This week’s devotional is from one of my favorite Christian women speakers, Priscilla Shirer. It’s about rest. A topic we many of us feel guilty that we do too much of or get way too little of. I seem to go from one extreme to the other. I run full tilt till I burn out and lay low out of frustration and despair.
That’s one reason I’m really into utilizing a planner these past few years. I’m seeking balance. I’m trying to schedule what needs done and where I need to be and find a healthy balance. I’ve improved but I still have a ways to.
I’m way too, “all or nothing”, and I want to find a happy middle ground. I need to remember the passage from Priscilla’s devotional below, that Jesus commands rest. It’s not just a good idea. He knows best!
— Day 3 —
Come and Rest
He said to them, “Come away by yourselves to a secluded place and rest a while.” Mark 6:31
Rest is becoming a lost art in our modern culture. We’ve exchanged its old-fashioned value for a hectic, fast-paced, breakneck speed of life, which has slowly disintegrated our fervor and passion while simultaneously elevating our blood pressure. Packed within each twenty-four-hour time span is an unsustainable number of tasks we’ve placed upon ourselves, as well as demands we’ve allowed others to deem urgent enough to place upon us as well.
And based on our fatigue and frustration, we’d give anything to offload the burden.
But rest doesn’t seem like a viable option anymore. Have we forever passed up any kind of reality that dares to include rest as part of a typical day? Or week? Or . . . month? (Or . . . year?)

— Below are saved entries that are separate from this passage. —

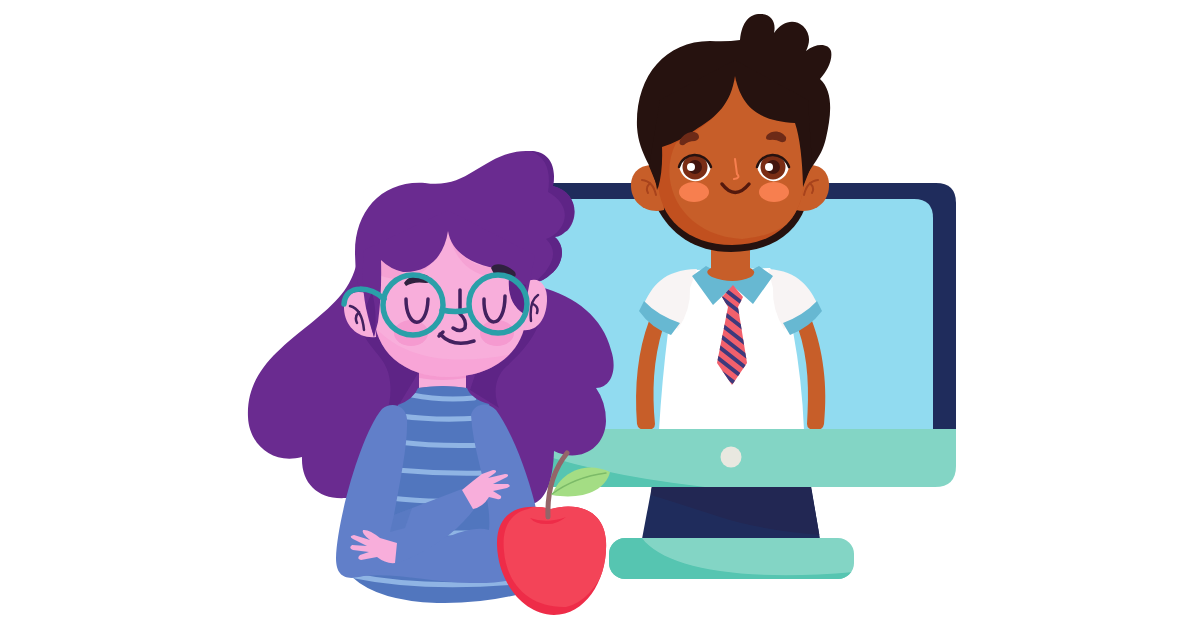
<!DOCTYPE html>
<html lang="en">
<head>
<meta charset="utf-8">
<title>Online lesson illustration</title>
<style>
:root{--navy:#1f2c5c;--navy-dark:#222753;--sky:#91dbf0;--mint:#83d5c5;--teal:#56c5b1;
--boy-hair:#26120f;--boy-skin:#c75e29;--boy-shade:#c1501f;--boy-blush:#f77f4f;--boy-brow:#6d2a17;--collar:#67b8d2;--sleeve:#f8f4f4;--tie:#f2606c;--tie-stripe:#3d3a7c;
--girl-hair:#6a2b90;--girl-hair-dark:#5e2486;--girl-skin:#f8aedb;--girl-shade:#f59ad0;--ink:#43215f;--glasses:#2a9fa9;--sweater:#5176be;--arm:#617fc9;--stripe:#8fb4e4;
--apple:#f34458;--apple-dark:#ee2c48;--stem:#936569;--leaf:#a4dd84;--leaf-vein:#7cbb68}
html,body{margin:0;height:100%;overflow:hidden;background:#fff}
svg{display:block;width:1200px;height:630px}
.line{fill:none;stroke-linecap:round;stroke-linejoin:round}
</style>
</head>
<body>
<svg viewBox="0 0 1200 630" role="img" aria-label="A girl with glasses and an apple next to a computer with a schoolboy on its screen">
<defs>
<clipPath id="chin-clip"><path d="M500 429H956V466Q956 487 935 487H500Z"/></clipPath>
<clipPath id="base-clip"><rect x="609" y="538" width="245" height="41" rx="16"/></clipPath>
<clipPath id="stand-clip"><path d="M652 486H811L820 539H642Z"/></clipPath>
<clipPath id="boy-face-clip"><path id="boy-face" d="M660 140L735 74L798 120L804 180C803 219 775 245 732 245C688 245 658 218 658 180Z"/></clipPath>
<clipPath id="tie-clip"><path id="tie-shape" d="M733 285L743 297L738 307L747 363L732 385L717 363L728 307L722 297Z"/></clipPath>
<clipPath id="girl-face-clip"><path id="girl-face" d="M382 255L448 226L522 270L526 318C523 353 492 377 449 377C401 377 371 349 374 305Z"/></clipPath>
<clipPath id="torso-clip"><path id="torso-shape" d="M418 388Q443 384 467 388Q471 399 489 404L512 500L520 594Q480 604 437 603Q378 601 352 577L390 440L398 405Q414 399 418 388Z"/></clipPath>
<clipPath id="apple-clip"><path id="apple-shape" d="M551 509C574 502 604 508 606 541C608 579 586 615 554 615C522 614 498 581 497 545C496 511 521 502 551 509Z"/></clipPath>
</defs>

<g id="monitor">
<path fill="var(--navy)" d="M520 183H936Q956 183 956 203V441H520Z"/>
<path fill="var(--sky)" d="M520 199H914Q933 199 933 218V430H520Z"/>
<g clip-path="url(#stand-clip)">
<path fill="var(--navy)" d="M640 480H822V540H640Z"/>
<path fill="var(--navy-dark)" d="M651 486H811L820 535Q760 530 720 517T651 495Z"/>
</g>
<g clip-path="url(#base-clip)">
<path fill="var(--mint)" d="M609 538H854V579H609Z"/>
<path fill="var(--teal)" d="M609 538H642C664 568 740 582 854 572V579H609Z"/>
</g>
</g>

<g id="boy">
<g id="boy-arms" fill="var(--boy-skin)">
<path d="M649 321L663 328C653 360 652 392 655 424Q655 430 646 430Q638 430 637 424C634 386 638 350 649 321Z"/>
<path d="M812 321L798 328C809 360 809 392 807 424Q807 430 816 430Q823 430 824 424C828 386 823 350 812 321Z"/>
</g>
<path fill="#fff" d="M694 270L770 268L794 300L793 331Q802 380 804 430H659Q662 380 668 332L669 300Z"/>
<g id="boy-sleeves">
<path fill="var(--sleeve)" d="M697 269C663 270 652 286 643 306L678 329Q691 310 690 288Z"/>
<path fill="var(--sleeve)" d="M768 269C799 271 810 288 818 305L784 329Q772 310 773 288Z"/>
<path fill="var(--collar)" d="M644 301Q657 315 680 323L671 335Q651 328 639 311Z"/>
<path fill="var(--collar)" d="M817 301Q804 315 783 323L790 335Q810 327 822 311Z"/>
</g>
<path fill="var(--collar)" d="M706 266L732 280L759 266L773 276L753 304L733 286L713 305L692 276Z"/>
<path fill="var(--boy-skin)" d="M711 235H750V268Q758 272 751 277Q733 285 712 277Q703 272 711 268Z"/>
<path fill="var(--boy-shade)" d="M711 240H750V248Q731 253 711 249Z"/>
<use href="#tie-shape" fill="var(--tie)"/>
<g clip-path="url(#tie-clip)">
<path class="line" stroke="var(--tie-stripe)" stroke-width="4" d="M719 285L746 306M719 296L746 317M716 307L748 332M714 319L750 347M714 331L750 359M714 343L750 371M714 355L750 383M714 367L740 387"/>
</g>
<path fill="var(--boy-hair)" d="M657 208C670 233 694 252 731 252C770 252 795 234 805 208L790 195H670Z"/>
<g id="boy-ears">
<path fill="var(--boy-skin)" d="M663 168C645 160 630 170 631 187C632 204 647 214 664 210Z"/>
<path fill="var(--boy-skin)" d="M800 168C817 160 830 170 829 187C828 204 813 214 796 210Z"/>
<path class="line" stroke="#a8431c" stroke-width="2" d="M642 180Q653 181 656 195M650 183Q645 188 648 193M818 180Q807 181 804 195M810 183Q815 188 812 193"/>
</g>
<path fill="var(--boy-hair)" d="M657 190C655 167 639 157 637 127C635 78 664 41 710 41Q727 42 740 40C742 20 751 13 762 14C773 15 776 24 774 33C783 20 795 19 803 26C811 34 810 43 806 51C817 42 829 44 831 51C833 60 827 71 820 79C834 92 831 116 826 138C821 161 808 166 803 187L790 150L735 100L672 150Z"/>
<use href="#boy-face" fill="var(--boy-shade)"/>
<g clip-path="url(#boy-face-clip)">
<path fill="var(--boy-skin)" d="M733 80C726 116 701 128 676 143C656 183 682 236 742 239Q790 235 810 199V110Z"/>
</g>
<path fill="var(--boy-hair)" d="M735 76C731 104 716 117 698 128Q679 142 662 147Q663 172 658 188L649 166L660 100L735 60L808 100L812 164L803 187Q802 144 795 123C763 121 742 111 735 76Z"/>
<g id="boy-features">
<path fill="var(--boy-brow)" d="M680 140C685 132 694 130 698 134Q701 139 695 141Q688 141 684 145Q678 146 680 140ZM767 135C773 129 782 131 786 137Q787 143 781 142Q775 139 770 140Q764 140 767 135Z"/>
<g id="boy-eye">
<path fill="#fff" d="M679 167C682 154 705 150 711 166C709 185 684 187 679 167Z"/>
<circle cx="695" cy="167" r="12.5" fill="#7a2d15"/>
<circle cx="695" cy="167" r="7" fill="#42150e"/>
<circle cx="691" cy="167" r="4" fill="#fff"/>
<path class="line" stroke="var(--boy-hair)" stroke-width="2.5" d="M679 167C683 152 705 150 711 167"/>
</g>
<use href="#boy-eye" x="78"/>
<ellipse cx="694" cy="192" rx="15" ry="10" fill="var(--boy-blush)"/>
<ellipse cx="774" cy="192" rx="15" ry="10" fill="var(--boy-blush)"/>
<path class="line" stroke="var(--boy-blush)" stroke-width="2" d="M735 159L737 174Q741 178 734 179"/>
<path class="line" stroke="#54190d" stroke-width="3.5" d="M722 184Q735 201 749 184"/>
</g>
</g>

<g id="monitor-chin" clip-path="url(#chin-clip)">
<path fill="var(--mint)" d="M500 429H956V487H500Z"/>
<path fill="var(--teal)" d="M500 440Q585 474 705 487H500Z"/>
<circle cx="731" cy="457" r="10.5" fill="#e9e8e0"/>
</g>

<g id="girl">
<path id="girl-hair-back" fill="var(--girl-hair)" d="M357 262C351 288 337 302 310 324C276 351 246 375 248 417C249 444 272 465 302 457C301 483 318 500 346 498L510 505L535 503C546 498 553 481 554 451C578 463 605 450 606 421Q606 402 596 388C613 387 617 367 611 350C603 318 576 296 540 287L450 240Z"/>
<path fill="var(--girl-hair-dark)" d="M358 322C368 352 388 356 390 382Q392 399 386 413L400 403L420 370ZM540 290C549 322 528 347 507 366C493 378 494 397 499 408L470 390L480 360L525 320Z"/>
<path id="girl-hair-top" fill="var(--girl-hair)" d="M376 337C363 310 355 285 355 252C355 210 383 180 425 183C469 190 483 152 526 151C547 150 556 164 553 186C577 192 580 217 567 231C558 234 554 235 555 239C567 247 562 266 551 274Q544 281 536 282L520 340Z"/>
<path fill="var(--girl-hair-dark)" d="M530 151C549 151 557 166 553 186C577 192 579 217 567 230Q561 237 555 237C567 247 562 266 551 274Q544 281 535 282C553 267 559 251 546 239C567 231 574 206 548 192C551 172 547 157 530 151Z"/>
<path fill="var(--girl-skin)" d="M419 365H466V388Q443 385 419 388Z"/>
<path fill="var(--girl-shade)" d="M419 372H466V378Q442 382 419 378Z"/>
<g id="girl-ears">
<path fill="var(--girl-skin)" d="M374 297C358 287 343 293 344 309C345 327 359 339 376 337Z"/>
<path fill="var(--girl-skin)" d="M523 284C536 274 548 282 547 301C546 321 536 332 522 330Z"/>
<path class="line" stroke="var(--ink)" stroke-width="2.5" d="M350 306Q362 309 364 330M359 312Q354 317 357 323M538 295Q529 301 531 321M533 304Q539 307 537 313"/>
</g>
<use href="#girl-face" fill="var(--girl-skin)"/>
<g clip-path="url(#girl-face-clip)">
<path fill="var(--girl-shade)" opacity=".45" d="M370 320C395 357 450 369 521 352L515 382H370Z"/>
<ellipse cx="411" cy="333" rx="17" ry="13" fill="var(--girl-shade)"/>
<ellipse cx="497" cy="333" rx="17" ry="13" fill="var(--girl-shade)"/>
<path fill="var(--girl-shade)" opacity=".55" d="M448 226C446 253 431 270 404 273L381 259V276Q431 293 448 226ZM448 228Q456 265 495 268L490 277Q454 270 448 228Z"/>
</g>
<path fill="var(--girl-hair)" d="M448 231C444 258 427 273 403 272Q390 269 381 260Q382 292 378 322L374 337C366 312 360 290 364 250L448 210L535 255L524 312C513 309 506 288 510 270C479 268 452 256 448 231Z"/>
<path fill="var(--girl-hair-dark)" d="M372 292Q378 315 374 337L366 306ZM509 279Q507 303 524 314L526 285Z"/>
<g id="girl-features">
<path fill="#30213f" d="M404 283C409 275 422 272 428 276Q433 282 426 283Q414 281 406 286ZM491 268C495 261 508 265 515 272Q518 279 509 276Q500 273 494 274Z"/>
<path class="line" stroke="var(--ink)" stroke-width="3.5" d="M406 299C406 329 427 331 428 299M484 299C483 330 505 330 505 296M460 290V314Q467 320 465 328Q460 333 453 328M440 334Q453 348 474 341M439 336L443 332"/>
<g class="line" stroke="var(--glasses)" stroke-width="5.5">
<circle cx="413" cy="305" r="30"/>
<circle cx="498" cy="304" r="29"/>
<path d="M442 310Q455 313 469 310M384 299C371 287 346 283 344 304"/>
</g>
</g>
<g id="sweater">
<use href="#torso-shape" fill="var(--sweater)"/>
<g clip-path="url(#torso-clip)">
<path class="line" stroke="var(--stripe)" stroke-width="5" d="M412 395Q442 401 474 398M400 416Q438 421 480 418M398 442Q440 447 485 445M396 470Q440 474 485 473M390 498Q430 503 475 500M440 533H500M350 575Q420 590 516 582"/>
</g>
<path fill="var(--arm)" d="M471 415C474 403 488 401 496 410C511 431 525 465 535 504L545 560C535 578 505 584 470 583C425 582 388 570 350 578L392 540L450 536Q475 526 489 530C492 495 473 455 471 415Z"/>
<path fill="var(--arm)" d="M407 419C406 405 391 401 382 409C361 434 337 520 336 558C336 578 347 580 363 576C404 562 445 548 475 508L462 489L394 515C400 481 408 445 407 419Z"/>
<path fill="var(--sweater)" d="M394 515L390 532L405 528L412 508Z" opacity=".5"/>
</g>
<path id="right-hand" fill="var(--girl-skin)" d="M462 490Q474 480 482 474L493 470Q498 470 495 473L488 478L505 474Q510 474 507 477L493 484L508 484Q512 486 507 488L493 491L501 496Q502 500 497 499L489 497Q483 507 473 509Z"/>
<path id="left-hand" fill="var(--girl-skin)" d="M397 543L380 538Q369 529 363 530Q361 533 370 540L354 535Q348 536 353 539L367 546L352 545Q348 548 353 550L369 552L360 555Q356 559 361 560L377 557Q386 564 395 563Z"/>
</g>

<g id="apple">
<use href="#apple-shape" fill="var(--apple-dark)"/>
<path clip-path="url(#apple-clip)" fill="var(--apple)" d="M528 509C508 514 502 530 504 551C507 587 532 608 566 607Q596 600 612 550V500H551Z"/>
<path fill="var(--apple-dark)" d="M530 518Q547 524 566 517Q556 525 546 524Q535 524 530 518Z"/>
<path class="line" stroke="var(--stem)" stroke-width="5" d="M548 517C547 490 555 468 567 453"/>
<path fill="var(--leaf)" d="M552 495C561 470 588 461 610 472C605 492 580 500 552 495Z"/>
<path class="line" stroke="var(--leaf-vein)" stroke-width="1.5" d="M552 494Q575 477 606 473"/>
</g>
</svg>
</body>
</html>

When Jesus sent His disciples off on a specific ministry assignment in Mark 6:7–11, He didn’t shield them from the fact that their journey would not be particularly easy. People would refuse to listen to them, much less give them hospitality. Any cause for excitement would be counterbalanced by any number of legitimate reasons for quitting and discouragement. They would be empowered to preach, heal, and spread the news of the kingdom, yes, but would also be exhausted on every front— physically, emotionally, and spiritually. And even after finally coming back home from their tiring journey, people would still be “coming and going,” enough that the disciples “did not even have time to eat” (v. 31).
So as their first order of business upon returning, Jesus greeted them with clear instructions: “Come . . . rest a while.”
It wasn’t a request. It wasn’t a friendly suggestion. It was Jesus’ command. Here’s what you’re going to do, guys. They’d been through a lot. And much more remained to be done. But for now . . . rest . . . come and rest. At least for a little while.
Do you ever feel guilty for taking time away to regroup and recharge? Are you saddled with a sense of wasted opportunity if every space on your calendar is not filled? Are you afraid your world would stop turning if you disengaged for even a few moments? Are you concerned about losing your competitive advantage if you’re not converting every moment into maximum achievement and efficiency?
Then hear the voice of your Savior welcoming you into a place where grace flows, where the Spirit refuels, and where mercy fixes what’s been strained and stressed by the accumulation of life’s pressures. This is the space where priorities and relationships that have been pushed out of alignment and are in need of repair get patched up and recalibrated.
Quiet time is not an excuse for the lazy but a wise investment for the diligent. It is for those who are committed to being active servants and followers of Jesus Christ instead of slaves to the tyranny of urgent busyness and activity. By prioritizing rest for ourselves and those we love, we may just rediscover the joy we thought had been lost forever.